As we age, our bodies are not as healthy as they were when we were younger. Muscles are slower to react. Joints are not as fluid as before. And bones are weaker than they were in our youth.

Osteoporosis is a bone disease most commonly found in older women, particularly those of Caucasian or Asian descent. Literally translated as “porous bone,” osteoporosis happens when bone density has decreased and the bones have become brittle. Unfortunately, the early symptoms of osteoporosis are easy to miss, like back pain or stooped posture. This is why most people don’t find out that they have the disease until they break a bone.

Your bones are constantly changing and creating new bone cells. When you’re younger and growing, your body creates more bone than it loses. This shifts as we reach our mid-20s, when our bodies slow down the process and we’ve reached our peak bone mass, or bone thickness.

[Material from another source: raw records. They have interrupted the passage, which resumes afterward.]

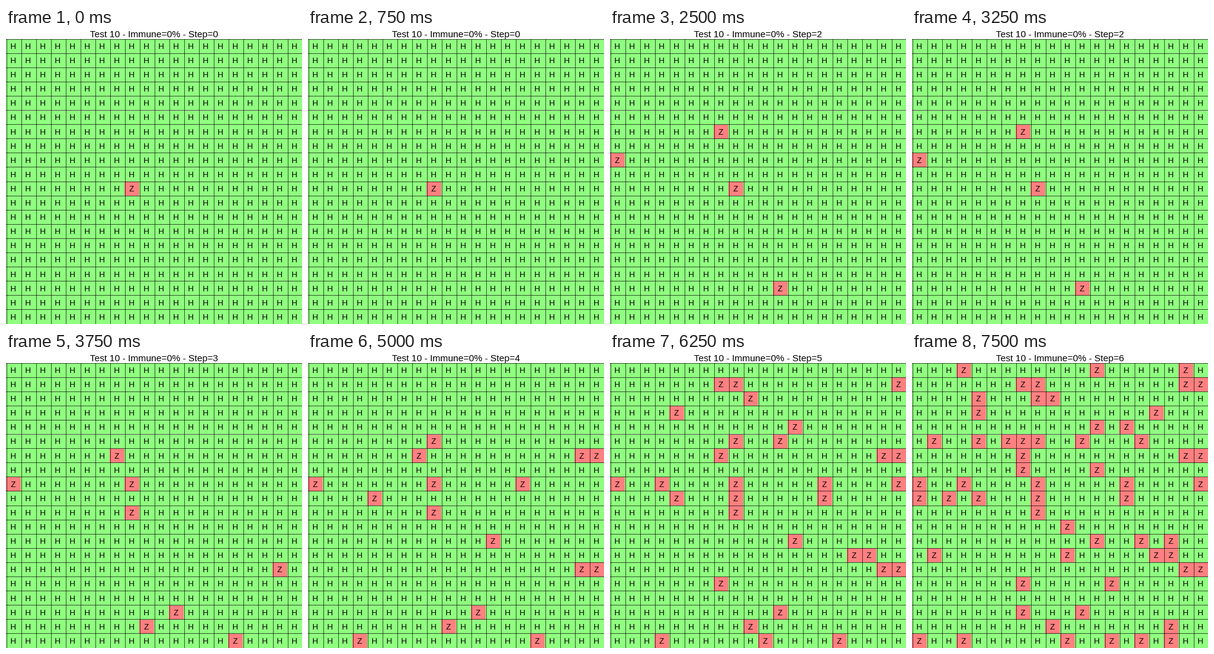
A matplotlib script for the animation above (8 s loop, 480 by 480 pixels).

```python
import matplotlib.pyplot as plt
from matplotlib.animation import FuncAnimation
from matplotlib.patches import Rectangle

SIZE = 480
GRID = 20
TOP = 18
CELL_W = SIZE / GRID
CELL_H = (SIZE - TOP) / GRID
HEALTHY, ZOMBIE = "#90ff80", "#ff8080"
TICK = 250
STEP_MS = 1250
FRAMES = 32

# New zombies at each step, as row: columns
OUTBREAK = [
    {10: [8]},
    {17: [11]},
    {6: [7], 8: [0]},
    {8: [8], 14: [18], 18: [9], 19: [15]},
    {5: [8], 6: [18, 19], 8: [14], 9: [4], 12: [12], 14: [19], 19: [3]},
    {1: [7, 8, 19], 2: [9], 3: [4], 4: [12], 5: [11], 8: [3, 19],
     9: [8, 14], 13: [16, 17], 15: [7], 19: [10]},
    {0: [3, 12, 18], 1: [18], 2: [4, 8], 3: [16], 4: [14],
     5: [1, 4, 6, 7, 15], 7: [7, 12], 9: [0, 2], 11: [10],
     12: [15, 17], 13: [1, 10], 15: [13], 17: [7], 18: [17],
     19: [0, 13, 17]},
]
infected_at = {(row, col): step
               for step, rows in enumerate(OUTBREAK)
               for row, cols in rows.items() for col in cols}

plt.rcParams["font.family"] = "Liberation Sans"
fig = plt.figure(figsize=(SIZE / 72, SIZE / 72), dpi=72, facecolor="white")
ax = fig.add_axes([0, 0, 1, 1])
ax.set_xlim(0, SIZE)
ax.set_ylim(SIZE, 0)
ax.axis("off")

title = ax.text(SIZE / 2, 15, "", fontsize=15, ha="center", va="baseline")
cells = {}
for row in range(GRID):
    for col in range(GRID):
        x, y = col * CELL_W, TOP + row * CELL_H
        box = ax.add_patch(Rectangle((x, y), CELL_W, CELL_H, fc=HEALTHY,
                                     ec="none", antialiased=False))
        label = ax.text(x + CELL_W / 2, round(y + CELL_H / 2 + 4.4), "H",
                        fontsize=13, ha="center", va="baseline")
        cells[row, col] = box, label

line = dict(color="black", lw=1, alpha=0.65, snap=True, zorder=2)
for i in range(GRID + 1):
    x, y = i * CELL_W + 0.5, TOP + i * CELL_H - 0.5
    ax.plot([min(x, SIZE - 0.5)] * 2, [TOP - 0.5, SIZE], **line)
    ax.plot([0, SIZE], [y, y], **line)


def update(frame):
    step = frame * TICK // STEP_MS
    title.set_text(f"Test 10 - Immune=0% - Step={step}")
    for key, start in infected_at.items():
        box, label = cells[key]
        sick = start <= step
        box.set_facecolor(ZOMBIE if sick else HEALTHY)
        label.set_text("Z" if sick else "H")
    return [title]


anim = FuncAnimation(fig, update, frames=FRAMES, interval=TICK, repeat=True,
                     repeat_delay=0, blit=False)
plt.show()
```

Literally translated as "porous bone," osteoporosis happens when bone density has decreased and the bones have become brittle.
 

By the time we’re in our 50s and 60s, the process has reversed, and we’re losing more bone cells than we’re producing.  Read More